The night of the memorial, we met Claudio’s family, and we saw Levi and Alonso again. Being there, we felt out of place, guilty for our role in Claudio’s death, but it was also healing. Alonso and Levi laughed and joked about their memories of Claudio, and we knew we were right to be there, right to pay our respects.
That night, Claudio’s mother asked us not to forget her son. She asked us to remember him always.
So a few days later, I went to a market vendor in the central plaza and purchased a plain silver ring. The man working the stall asked me whether I’d like it engraved, and I told him yes.
“Recuerdo,” I told him.
“Recuerdo de Xalapa?” he asked me. No, it was not a memory of the city where I lived.
“Solo ‘recuerdo,’” I told him. Just the one word. I remember.

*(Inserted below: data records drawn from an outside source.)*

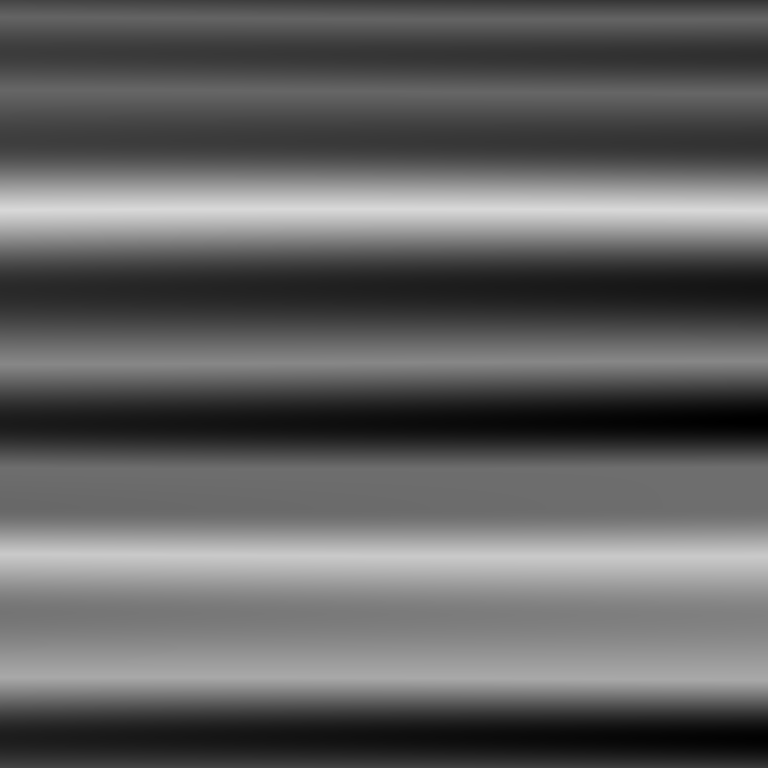
A Shadertoy shader for this background:

```glsl
// Soft grey horizontal bands with creased crests and smooth, dark troughs.

#define BANDS 7             // bands before the pattern repeats
#define SPACING 0.1427      // mean distance between crests
#define TOP_OFFSET 0.0154   // first crest, before the spread
#define SPREAD_SLOW 0.0212  // uneven spacing, one cycle per repeat
#define SPREAD_FAST 0.0253  // uneven spacing, two cycles per repeat
#define CREASE 0.9          // steepness at the crests
#define CONTRAST_TILT 0.37  // contrast gained from left to right
#define PIVOT 0.35          // tone that the tilt leaves unchanged
#define BEND 0.002          // slight waviness of the bands

const float TAU = 6.2831853;

// Grey levels of the crests, and of the troughs that follow them
const float crestTone[BANDS] = float[](0.39, 0.40, 0.85, 0.53, 0.43, 0.79, 0.66);
const float troughTone[BANDS] = float[](0.21, 0.22, 0.12, 0.05, 0.42, 0.48, 0.06);

// Depth below the top edge: whole numbers are crests, halves are troughs
float bandDepth(float band) {
    float angle = TAU * band / float(BANDS);
    return TOP_OFFSET + SPACING * band
         + SPREAD_SLOW * cos(angle + 2.263)
         + SPREAD_FAST * cos(2.0 * angle + 0.549);
}

// Flat at the trough (0), sloped at the crest (1)
float creaseProfile(float rise) {
    return rise * rise * (3.0 - CREASE - (2.0 - CREASE) * rise);
}

void mainImage(out vec4 fragColor, in vec2 fragCoord) {
    vec2 uv = fragCoord / iResolution.xy;
    float depth = 1.0 - uv.y + BEND * sin(3.0 * uv.x + 9.0 * uv.y);
    float tone = 0.0;

    // Find the trough-to-crest or crest-to-trough span holding this depth
    for (int i = -1; i <= 2 * BANDS; i++) {
        float start = bandDepth(0.5 * float(i));
        float end = bandDepth(0.5 * float(i + 1));
        if (depth < start || depth >= end) continue;

        float along = (depth - start) / (end - start);
        bool falling = (i & 1) == 0;
        float rise = falling ? 1.0 - along : along;

        int crest = ((i + 1) >> 1) % BANDS;
        int trough = ((i >> 1) + BANDS) % BANDS;
        float low = troughTone[trough];
        low += (low - PIVOT) * CONTRAST_TILT * (uv.x - 0.5);
        tone = mix(low, crestTone[crest], creaseProfile(rise));
    }

    fragColor = vec4(vec3(clamp(tone, 0.0, 1.0)), 1.0);
}
```
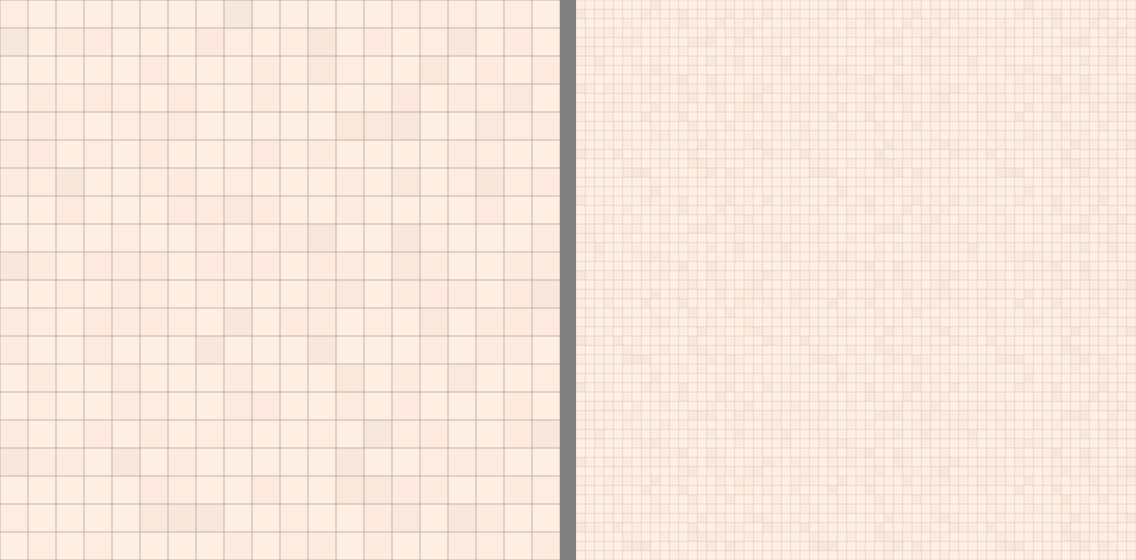
Left, the tile; right, the same tile 3 across and 3 down.
A WebGL 2 fragment shader for this pattern:

```glsl
#version 300 es
precision highp float;
// Square pale peach tiles split by hairline grey-brown joints.
// Each tile takes a hashed tint: most stay plain, some blush, a few are duller.
// Joints are box-filtered over one pixel, so they stay even at any size.

#define REPEATS 20.0
#define JOINT_WIDTH 0.021
#define TINTED_SHARE 0.50
#define DULL_SHARE 0.13
#define PLAIN_COLOR vec3(1.000, 0.932, 0.888)
#define PINK_COLOR vec3(0.992, 0.910, 0.875)
#define PEACH_COLOR vec3(0.996, 0.918, 0.867)
#define DULL_PINK vec3(0.969, 0.902, 0.867)
#define DULL_SAND vec3(0.973, 0.906, 0.855)
#define JOINT_COLOR vec3(0.600, 0.565, 0.545)

uniform vec2 u_resolution;
out vec4 fragColor;

// Three independent random values for one tile
vec3 tileHash(vec2 tile) {
    uvec3 h = uvec3(tile.x, tile.y, 7.0) * 1664525u + 1013904u;
    for (int i = 0; i < 2; i++) {
        h.x += h.y * h.z;
        h.y += h.z * h.x;
        h.z += h.x * h.y;
        h ^= h >> 16u;
    }
    return vec3(h & 65535u) / 65536.0;
}

// Plain, blushed or dull colour of one tile
vec3 tileColor(vec2 tile) {
    vec3 rnd = tileHash(tile);
    vec3 blush = mix(PEACH_COLOR, PINK_COLOR, rnd.y);
    vec3 dull = mix(DULL_SAND, DULL_PINK, rnd.y);
    vec3 color = PLAIN_COLOR;
    if (rnd.x < TINTED_SHARE) color = mix(PLAIN_COLOR, blush, 0.35 + 0.65 * rnd.z);
    if (rnd.x < DULL_SHARE) color = mix(blush, dull, 0.5 + 0.5 * rnd.z);
    return color;
}

// Part of the pixel footprint covered by the joint, per axis
vec2 jointCoverage(vec2 grid, vec2 pixel) {
    vec2 offset = abs(fract(grid + 0.5) - 0.5);
    vec2 halfJoint = vec2(0.5 * JOINT_WIDTH);
    vec2 upper = min(offset + 0.5 * pixel, halfJoint);
    vec2 lower = max(offset - 0.5 * pixel, -halfJoint);
    return clamp((upper - lower) / pixel, 0.0, 1.0);
}

void main() {
    vec2 grid = gl_FragCoord.xy / u_resolution * REPEATS;
    vec2 pixel = REPEATS / u_resolution;

    // Tiles, wrapped at the canvas edge
    vec3 color = tileColor(mod(floor(grid), REPEATS));

    // Joints
    vec2 joint = jointCoverage(grid, pixel);
    float cover = 1.0 - (1.0 - joint.x) * (1.0 - joint.y);
    fragColor = vec4(mix(color, JOINT_COLOR, cover), 1.0);
}
```
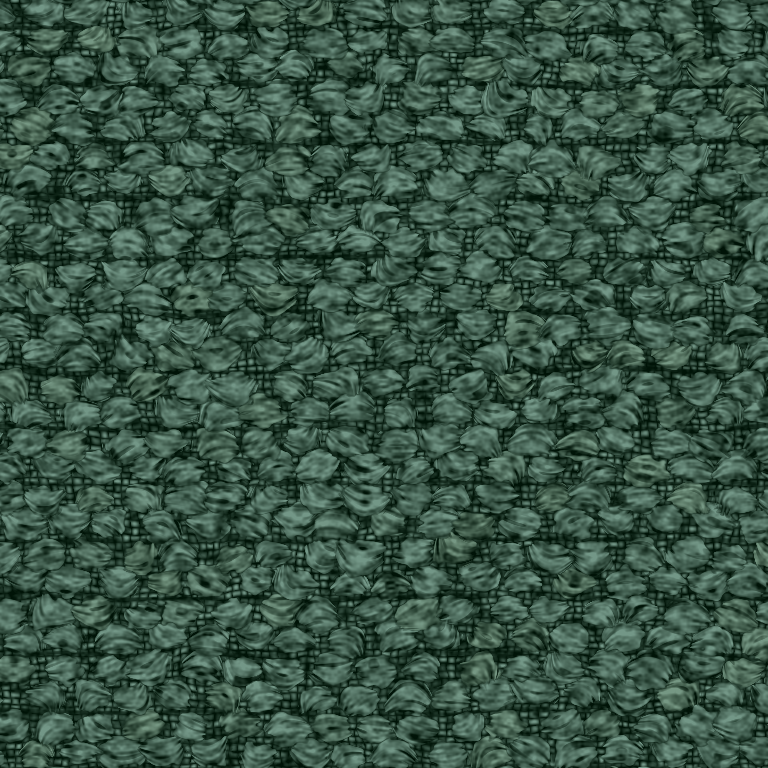
Write a WebGL 1 fragment shader that draws this texture.

```glsl
precision highp float;
// Green boucle cloth: staggered rows of fuzzy wool tufts over a fine dark weave.
// Rows come in pairs split by a thin seam; each tuft is a ragged, bent spindle of
// stretched-noise strands with dark creases, painted over its neighbours.

uniform vec2 u_resolution;

float hash(vec2 p) {
  vec3 q = fract(p.xyx * 0.1031);
  q += dot(q, q.yzx + 33.33);
  return fract((q.x + q.y) * q.z);
}

float noise(vec2 p) {
  vec2 cell = floor(p), f = fract(p);
  f = f * f * (3.0 - 2.0 * f);
  float low = mix(hash(cell), hash(cell + vec2(1.0, 0.0)), f.x);
  float high = mix(hash(cell + vec2(0.0, 1.0)), hash(cell + 1.0), f.x);
  return mix(low, high, f.y);
}

// Fine ground weave: short bars of thread, lying and upright in turn
float groundWeave(vec2 p) {
  vec2 drift = vec2(noise(p * 45.0 + 3.0), noise(p * 45.0 + 17.0));
  vec2 thread = p * vec2(92.0, 108.0) + 0.6 * drift;
  vec2 profile = abs(sin(3.14159 * thread));
  float over = mod(floor(thread.x) + floor(thread.y), 2.0);
  vec2 bar = pow(profile + 0.001, mix(vec2(0.3, 1.3), vec2(1.3, 0.6), over));
  float wear = 0.2 + 1.6 * noise(p * vec2(80.0, 120.0) + 9.0);
  return -0.03 + 0.68 * bar.x * bar.y * wear;
}

// Tuft seen from its centre (radius about 1): x is height, y is tone
vec2 tuft(vec2 d, vec2 id) {
  float angle = (hash(id + 11.3) - 0.5) * 1.4;
  float bend = (hash(id + 23.7) - 0.5) * 1.5;
  float c = cos(angle), s = sin(angle);
  vec2 local = vec2(c * d.x + s * d.y, c * d.y - s * d.x);
  float bow = bend * (min(local.x * local.x, 1.3) - 0.3);
  float across = (local.y + bow) / (1.2 - 0.5 * min(local.x * local.x, 1.2));

  vec2 seed = id * 17.0;
  float coarse = noise(vec2(local.x * 1.3, across * 3.4) + seed);
  float fine = noise(vec2(local.x * 2.4, across * 6.2) + seed + 50.0);
  float crease = smoothstep(0.32, 0.14, noise(vec2(local.x * 1.2, across * 3.8) + seed + 130.0));
  float strands = 0.42 * (coarse - 0.5) + 0.66 * (fine - 0.5);

  vec2 bowed = d + vec2(0.0, 0.3 * bow);
  float ragged = (noise(d * 2.3 + seed + 90.0) - 0.5) * 0.9 + (fine - 0.5) * 0.4;
  float height = 1.04 - dot(bowed, bowed) + ragged;

  float tone = 0.40 + 0.36 * sqrt(clamp(height, 0.0, 1.0)) + strands
             - 0.42 * crease + 0.06 * (hash(id + 41.9) - 0.5) + 0.07 * d.y;
  return vec2(height, tone);
}

void main() {
  vec2 p = gl_FragCoord.xy / min(u_resolution.x, u_resolution.y);
  vec2 wobble = vec2(noise(p * 12.0), noise(p * 12.0 + 31.0)) - 0.5;
  vec2 cloth = p + wobble * 0.008;
  float tone = groundWeave(cloth);
  float warmth = 0.0;
  vec2 grid = cloth * vec2(16.8, 27.0);

  // Thin seam between the pairs of rows, broken along its length
  float seamDistance = abs(mod(grid.y + 1.0, 2.0) - 1.0);
  float seam = 1.0 - smoothstep(0.02, 0.10, seamDistance);
  float seamBreak = noise(vec2(p.x * 30.0, floor(grid.y * 0.5 + 0.5) * 7.0));
  seam *= smoothstep(0.15, 0.7, seamBreak);
  tone *= 1.0 - 0.75 * seam;

  // Tufts, painted in a fixed order so that each covers the ones before it
  for (int j = -1; j <= 1; j++) {
    float row = floor(grid.y) + float(j);
    float upper = mod(row, 2.0);
    float shift = 0.5 * upper + 0.7 * hash(vec2(floor(row / 2.0), 5.0));
    float column = floor(grid.x - shift);
    for (int i = -1; i <= 1; i++) {
      vec2 id = vec2(column + float(i), row) + 40.0;
      vec2 jitter = vec2(hash(id), hash(id + 7.1)) - 0.5;
      vec2 centre = vec2(column + float(i) + shift + 0.5, row + mix(0.55, 0.45, upper));
      centre += jitter * vec2(0.28, 0.22);
      vec2 size = vec2(0.45, 0.55) * (0.88 + 0.24 * hash(id + 3.3));
      vec2 wool = tuft((grid - centre) / size, id);

      float shadow = smoothstep(-0.22, 0.0, wool.x);
      float cover = smoothstep(0.0, 0.2, wool.x);
      tone = mix(tone * (1.0 - 0.4 * shadow), wool.y, cover);
      warmth = mix(warmth, smoothstep(0.7, 1.0, hash(id + 61.0)), cover);
    }
  }
  tone *= 1.0 - 0.2 * seam;

  // Loose fibres and grain over everything
  tone += 0.26 * (noise(p * vec2(120.0, 230.0)) - 0.5);
  tone += 0.26 * (noise(p * 240.0 + 70.0) - 0.5);
  tone = 0.55 + 1.06 * (tone - 0.49);

  vec3 deepGreen = vec3(0.02, 0.10, 0.05);
  vec3 paleGreen = vec3(0.38, 0.51, 0.45);
  vec3 colour = mix(deepGreen, paleGreen, clamp(tone, -0.06, 1.2));
  colour += warmth * vec3(0.012, 0.004, -0.014) * clamp(tone, 0.0, 1.0);
  gl_FragColor = vec4(colour, 1.0);
}
```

And I do. Every single day, and I look down at the well-worn ring on my right hand, and I remember the boy so full of life, so full of cunning and cleverness that he could create an entire alternate life for himself to tell us. I didn’t know the real Claudio well.
But I remember him.